“China will continue to take all necessary measures to defend its sovereignty and security.”
The encounter comes at a delicate time in London-Beijing relations.
Britain has been courting China for a post-Brexit free trade deal, and both countries like to describe how they have a “golden era” in ties.
A spokesman for the Royal Navy said: “HMS Albion exercised her rights for freedom of navigation in full compliance with international law and norms.”
British Prime Minister Theresa May’s spokesman said Britain had a strong relationship with China.
China’s claims in the South China Sea, through which some $3 trillion of shipborne trade passes each year, are contested by Brunei, Malaysia, the Philippines, Taiwan and Vietnam. Britain does not have any territorial claims in the area.
While the U.S. Navy has conducted Freedom of Navigation Operations (FONOPs) in the same area in the past, this British challenge to China’s growing control of the strategic waterway comes after the United States has said it would like to see more international participation in such actions.
Both Britain and the United States say they conduct FONOP operations throughout the world, including in areas claimed by allies.
The British Navy has previously sailed close to the disputed Spratly Islands, further south in the South China Sea, several times in recent years but not within the 12 nautical mile limit, regional diplomatic sources have said.
Singapore-based South China Sea expert Ian Storey said Britain had strong traditional interests in defending freedom of navigation but regular deployments in the South China Sea would be constrained due to limited numbers of warships and onerous demands in other parts of the world.
“The UK’s actions will please Washington as the Trump administration has grumbled that U.S. allies have been remiss in upholding freedom of navigation in the South China Sea,” said Storey, of Singapore’s ISEAS Yusof Ishak Institute.
“But China will be displeased as it suggests that U.S. allies are responding to Washington’s appeals... It might also nudge other U.S. allies to make similar moves.”
FONOPs have so far not persuaded Beijing to curtail its South China Sea activities, which have included extensive reclamation of reefs and islands and the construction of runways, hangars and missile systems.
Beijing says it is entitled to build on its territories and says the facilities are for civilian use and necessary self-defence purposes.
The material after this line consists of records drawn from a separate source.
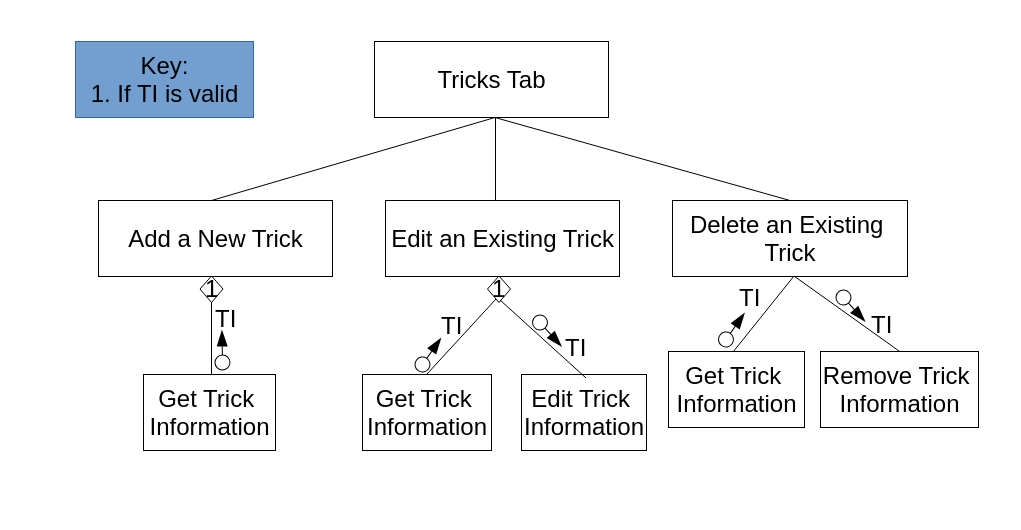
<!DOCTYPE html>
<html lang="en">
<head>
<meta charset="utf-8">
<title>Tricks Tab structure chart</title>
<style>
:root {
  --paper: #ffffff;
  --ink: #000000;
  --key-fill: #729fcf;
  --key-line: #3465a4;
}
* { box-sizing: border-box; }
html, body { margin: 0; }
body { width: 1021px; height: 530px; overflow: hidden; background: var(--paper); }
.chart {
  position: relative;
  width: 1021px;
  height: 530px;
  overflow: hidden;
  color: var(--ink);
  font: 24px/28px "Liberation Sans", Arial, sans-serif;
}
.node {
  position: absolute;
  left: var(--x);
  top: var(--y);
  width: var(--w);
  height: 77px;
  display: flex;
  align-items: center;
  justify-content: center;
  border: 1px solid var(--ink);
  background: var(--paper);
  text-align: center;
  white-space: nowrap;
}
.key { background: var(--key-fill); border-color: var(--key-line); }
.connectors { position: absolute; inset: 0; }
.connectors .line { fill: none; stroke: var(--ink); stroke-width: 1; }
.head { fill: var(--ink); }
.label { position: absolute; left: var(--x); top: var(--y); }
</style>
</head>
<body>
<main class="chart">
  <div class="node key" style="--x:75px;--y:41px;--w:179px"><span>Key:<br>1. If TI is valid</span></div>

  <div class="node" style="--x:374px;--y:41px;--w:235px">Tricks Tab</div>

  <div class="node" style="--x:98px;--y:200px;--w:235px">Add a New Trick</div>
  <div class="node" style="--x:385px;--y:200px;--w:235px">Edit an Existing Trick</div>
  <div class="node" style="--x:672px;--y:200px;--w:236px"><span>Delete an Existing&nbsp;<br>Trick</span></div>

  <div class="node" style="--x:143px;--y:374px;--w:133px"><span>Get Trick&nbsp;<br>Information</span></div>
  <div class="node" style="--x:362px;--y:374px;--w:130px"><span>Get Trick&nbsp;<br>Information</span></div>
  <div class="node" style="--x:521px;--y:374px;--w:126px"><span>Edit Trick&nbsp;<br>Information</span></div>
  <div class="node" style="--x:668px;--y:351px;--w:137px"><span>Get Trick&nbsp;<br>Information</span></div>
  <div class="node" style="--x:820px;--y:351px;--w:159px"><span>Remove Trick&nbsp;<br>Information</span></div>

  <svg class="connectors" width="1021" height="530" viewBox="0 0 1021 530" aria-hidden="true">
    <defs>
      <g id="data-flow">
        <circle class="line" r="7.5"/>
        <line class="line" y1="-7.5" y2="-18"/>
        <polygon class="head" points="0,-33 5.5,-16 -5.5,-16"/>
      </g>
      <polygon id="condition" class="line" points="0,-13 11.5,0 0,13.5 -11.5,0"/>
    </defs>
    <g class="line">
      <line x1="495" y1="117.5" x2="211.5" y2="200.5"/>
      <line x1="495.5" y1="117.5" x2="495.5" y2="200.5"/>
      <line x1="495" y1="117.5" x2="790" y2="200.5"/>
      <line x1="211.5" y1="302" x2="211.5" y2="374"/>
      <line x1="496" y1="299" x2="427" y2="374"/>
      <line x1="500" y1="300" x2="586" y2="378"/>
      <line x1="794" y1="276" x2="733" y2="352"/>
      <line x1="794" y1="276" x2="899" y2="351"/>
    </g>
    <use href="#condition" x="211.5" y="289"/>
    <use href="#condition" x="499" y="289"/>
    <use href="#data-flow" transform="translate(222.5 362.5) rotate(-1)"/>
    <use href="#data-flow" transform="translate(422.5 364.5) rotate(35)"/>
    <use href="#data-flow" transform="translate(540 322.5) rotate(138)"/>
    <use href="#data-flow" transform="translate(726 339.5) rotate(35)"/>
    <use href="#data-flow" transform="translate(843.5 297.5) rotate(138)"/>
  </svg>

  <span class="label" style="--x:205px;--y:275px">1</span>
  <span class="label" style="--x:492px;--y:275px">1</span>
  <span class="label" style="--x:215px;--y:305px">TI</span>
  <span class="label" style="--x:441px;--y:312px">TI</span>
  <span class="label" style="--x:565px;--y:334px">TI</span>
  <span class="label" style="--x:739px;--y:284px">TI</span>
  <span class="label" style="--x:871px;--y:311px">TI</span>
</main>
</body>
</html>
China blames Washington for militarising the region with its freedom of navigation patrols.
Foreign aircraft and vessels in the region are routinely challenged by Chinese naval ships and monitoring stations on the fortified islands, sources have said previously.
In April, warships from Australia - which like Britain is a close U.S. ally - had what Canberra described as a close “encounter” with Chinese naval vessels in the contested sea.
The Albion is one of three Royal Navy ships deployed to Asia this year, along with HMS Argyll and HMS Sutherland.
In a speech in Jakarta in August, Foreign Office Minister for Asia and the Pacific Mark Field said Britain was committed to an enduring security presence in Asia and urged countries to respect navigational freedom and international law in the South China Sea.
That law included the ruling of the Permanent Court of Arbitration in The Hague, whose landmark 2016 judgement criticized Chinese actions in the South China Sea and found no basis for its sweeping historic claims. Beijing has repeatedly rejected the ruling and earlier refused to participate in the case brought by the Philippines.
Reporting by Tim Kelly. Additional reporting by Kylie MacLellan and William James in LONDON, Ben Blanchard in BEIJING and Greg Torode in HONG KONG. Editing by Lincoln Feast and Alison Williams